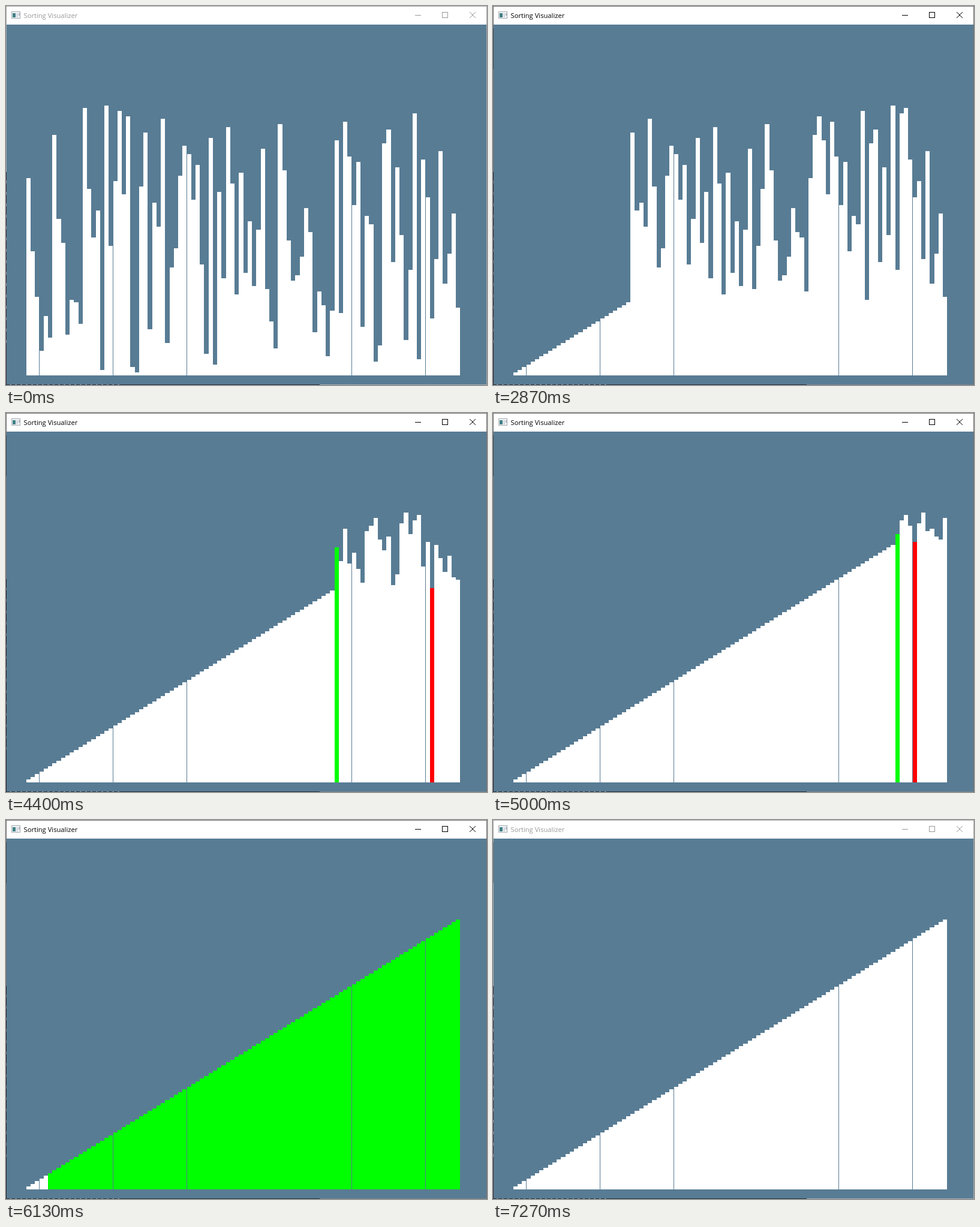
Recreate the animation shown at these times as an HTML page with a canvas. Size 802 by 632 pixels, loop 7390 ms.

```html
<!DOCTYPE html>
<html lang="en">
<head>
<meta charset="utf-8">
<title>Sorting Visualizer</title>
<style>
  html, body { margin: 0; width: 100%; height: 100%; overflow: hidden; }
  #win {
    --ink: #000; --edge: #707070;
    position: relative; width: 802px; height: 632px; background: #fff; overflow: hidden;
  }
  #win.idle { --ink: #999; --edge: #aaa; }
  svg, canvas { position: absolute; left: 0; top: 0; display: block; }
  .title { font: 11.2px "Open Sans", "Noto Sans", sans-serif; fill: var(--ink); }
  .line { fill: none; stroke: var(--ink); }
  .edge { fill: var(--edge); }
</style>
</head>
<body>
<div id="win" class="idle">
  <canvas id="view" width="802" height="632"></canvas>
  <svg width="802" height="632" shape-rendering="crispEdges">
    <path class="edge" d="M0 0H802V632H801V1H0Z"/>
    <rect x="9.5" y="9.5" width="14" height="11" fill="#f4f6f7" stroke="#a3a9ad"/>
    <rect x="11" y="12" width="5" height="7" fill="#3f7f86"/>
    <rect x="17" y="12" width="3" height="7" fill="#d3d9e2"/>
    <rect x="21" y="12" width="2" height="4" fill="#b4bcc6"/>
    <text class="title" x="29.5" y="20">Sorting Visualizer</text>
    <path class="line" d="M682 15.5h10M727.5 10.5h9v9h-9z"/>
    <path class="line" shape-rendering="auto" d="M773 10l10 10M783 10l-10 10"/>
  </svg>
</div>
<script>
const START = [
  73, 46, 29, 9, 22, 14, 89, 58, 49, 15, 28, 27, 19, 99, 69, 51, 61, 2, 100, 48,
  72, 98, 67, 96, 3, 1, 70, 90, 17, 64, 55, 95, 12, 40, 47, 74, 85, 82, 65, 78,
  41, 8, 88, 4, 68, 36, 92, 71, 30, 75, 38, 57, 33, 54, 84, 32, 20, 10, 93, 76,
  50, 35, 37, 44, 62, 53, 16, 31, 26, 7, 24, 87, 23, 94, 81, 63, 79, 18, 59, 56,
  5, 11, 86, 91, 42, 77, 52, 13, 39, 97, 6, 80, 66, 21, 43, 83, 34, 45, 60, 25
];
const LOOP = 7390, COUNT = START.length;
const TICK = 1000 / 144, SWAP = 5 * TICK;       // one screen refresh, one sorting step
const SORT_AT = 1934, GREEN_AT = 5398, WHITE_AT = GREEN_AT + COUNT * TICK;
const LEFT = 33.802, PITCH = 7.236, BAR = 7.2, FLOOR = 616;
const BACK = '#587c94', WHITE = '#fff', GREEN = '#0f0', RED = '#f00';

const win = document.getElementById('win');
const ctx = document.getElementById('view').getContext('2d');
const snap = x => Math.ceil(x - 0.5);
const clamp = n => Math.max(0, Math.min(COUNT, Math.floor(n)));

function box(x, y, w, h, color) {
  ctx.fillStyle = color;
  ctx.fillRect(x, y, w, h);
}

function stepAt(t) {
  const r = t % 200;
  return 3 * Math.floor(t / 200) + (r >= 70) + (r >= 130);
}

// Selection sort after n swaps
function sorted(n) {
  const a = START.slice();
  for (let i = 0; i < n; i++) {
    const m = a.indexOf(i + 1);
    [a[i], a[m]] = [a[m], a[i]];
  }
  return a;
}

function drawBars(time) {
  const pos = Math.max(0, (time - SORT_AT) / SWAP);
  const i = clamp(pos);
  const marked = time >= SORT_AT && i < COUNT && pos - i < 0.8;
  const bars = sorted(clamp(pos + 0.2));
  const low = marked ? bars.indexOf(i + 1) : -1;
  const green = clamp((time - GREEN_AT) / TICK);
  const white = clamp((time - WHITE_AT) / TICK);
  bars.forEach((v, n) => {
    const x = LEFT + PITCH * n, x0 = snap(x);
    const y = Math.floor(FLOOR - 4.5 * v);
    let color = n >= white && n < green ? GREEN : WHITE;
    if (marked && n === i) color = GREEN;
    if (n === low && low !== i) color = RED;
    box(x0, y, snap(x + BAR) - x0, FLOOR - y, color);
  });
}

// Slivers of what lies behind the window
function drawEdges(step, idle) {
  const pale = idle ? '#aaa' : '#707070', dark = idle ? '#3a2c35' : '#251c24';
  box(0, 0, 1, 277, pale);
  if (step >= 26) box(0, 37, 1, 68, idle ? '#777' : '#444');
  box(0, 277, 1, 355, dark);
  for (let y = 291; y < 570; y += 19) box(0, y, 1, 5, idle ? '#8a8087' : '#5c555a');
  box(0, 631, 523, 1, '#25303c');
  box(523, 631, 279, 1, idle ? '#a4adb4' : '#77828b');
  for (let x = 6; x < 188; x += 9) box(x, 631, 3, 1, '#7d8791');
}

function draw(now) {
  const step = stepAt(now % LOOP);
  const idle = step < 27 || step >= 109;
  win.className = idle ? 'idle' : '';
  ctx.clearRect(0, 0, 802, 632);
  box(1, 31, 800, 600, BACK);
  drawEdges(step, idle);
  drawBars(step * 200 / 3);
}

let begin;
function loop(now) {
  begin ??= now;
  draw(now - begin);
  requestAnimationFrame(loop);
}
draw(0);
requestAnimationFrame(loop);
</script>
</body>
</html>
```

──────────────────────────────

__What the exercise asks__.
Which lines above hold the string "drawBars"? Copy each of them.

__Solution to this exercise__.
function drawBars(time) {
  drawBars(step * 200 / 3);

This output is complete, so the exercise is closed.